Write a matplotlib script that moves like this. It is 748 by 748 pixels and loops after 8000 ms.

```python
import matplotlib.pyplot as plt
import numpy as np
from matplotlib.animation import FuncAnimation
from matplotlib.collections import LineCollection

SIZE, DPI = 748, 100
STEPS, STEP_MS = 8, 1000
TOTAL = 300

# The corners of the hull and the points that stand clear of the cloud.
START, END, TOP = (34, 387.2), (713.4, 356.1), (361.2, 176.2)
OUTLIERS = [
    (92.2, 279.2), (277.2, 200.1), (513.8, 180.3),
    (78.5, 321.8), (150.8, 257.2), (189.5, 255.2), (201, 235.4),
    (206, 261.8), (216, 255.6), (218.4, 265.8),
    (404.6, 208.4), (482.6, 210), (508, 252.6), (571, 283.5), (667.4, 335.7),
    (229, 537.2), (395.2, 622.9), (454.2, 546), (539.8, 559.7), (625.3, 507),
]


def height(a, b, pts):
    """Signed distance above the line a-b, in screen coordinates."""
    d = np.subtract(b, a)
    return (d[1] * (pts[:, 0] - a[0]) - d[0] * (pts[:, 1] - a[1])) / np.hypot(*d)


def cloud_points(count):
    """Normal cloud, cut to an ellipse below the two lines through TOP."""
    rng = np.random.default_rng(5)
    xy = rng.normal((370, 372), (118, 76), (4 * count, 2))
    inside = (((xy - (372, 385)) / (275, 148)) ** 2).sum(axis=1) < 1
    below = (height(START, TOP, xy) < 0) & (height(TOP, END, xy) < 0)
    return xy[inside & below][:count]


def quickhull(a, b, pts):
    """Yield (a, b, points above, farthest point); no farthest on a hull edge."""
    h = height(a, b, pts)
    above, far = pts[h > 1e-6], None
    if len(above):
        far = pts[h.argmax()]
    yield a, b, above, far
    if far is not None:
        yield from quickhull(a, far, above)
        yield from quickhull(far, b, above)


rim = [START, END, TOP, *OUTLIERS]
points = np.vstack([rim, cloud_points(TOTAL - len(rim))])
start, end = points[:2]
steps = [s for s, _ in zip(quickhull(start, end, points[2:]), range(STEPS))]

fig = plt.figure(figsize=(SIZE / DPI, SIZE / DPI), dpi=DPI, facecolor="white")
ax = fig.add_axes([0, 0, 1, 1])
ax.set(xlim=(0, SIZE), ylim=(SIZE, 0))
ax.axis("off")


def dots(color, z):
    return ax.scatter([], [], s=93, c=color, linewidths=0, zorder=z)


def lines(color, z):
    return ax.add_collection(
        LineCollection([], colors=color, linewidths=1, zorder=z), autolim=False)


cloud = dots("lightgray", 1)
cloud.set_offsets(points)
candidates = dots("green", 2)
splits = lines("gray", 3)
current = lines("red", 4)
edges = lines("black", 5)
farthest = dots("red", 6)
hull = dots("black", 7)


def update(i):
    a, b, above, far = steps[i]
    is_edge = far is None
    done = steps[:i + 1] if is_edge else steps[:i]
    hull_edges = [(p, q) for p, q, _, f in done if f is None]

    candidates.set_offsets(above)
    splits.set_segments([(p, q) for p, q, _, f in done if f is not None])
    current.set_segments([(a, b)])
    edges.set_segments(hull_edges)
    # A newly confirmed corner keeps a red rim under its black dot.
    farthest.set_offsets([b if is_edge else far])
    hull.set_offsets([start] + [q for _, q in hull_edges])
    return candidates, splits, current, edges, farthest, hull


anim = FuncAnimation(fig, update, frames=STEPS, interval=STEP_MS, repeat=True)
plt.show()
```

### Required work
Across all the records, find the lines containing the word "TOTAL" and reproduce each one.

### Output
TOTAL = 300
points = np.vstack([rim, cloud_points(TOTAL - len(rim))])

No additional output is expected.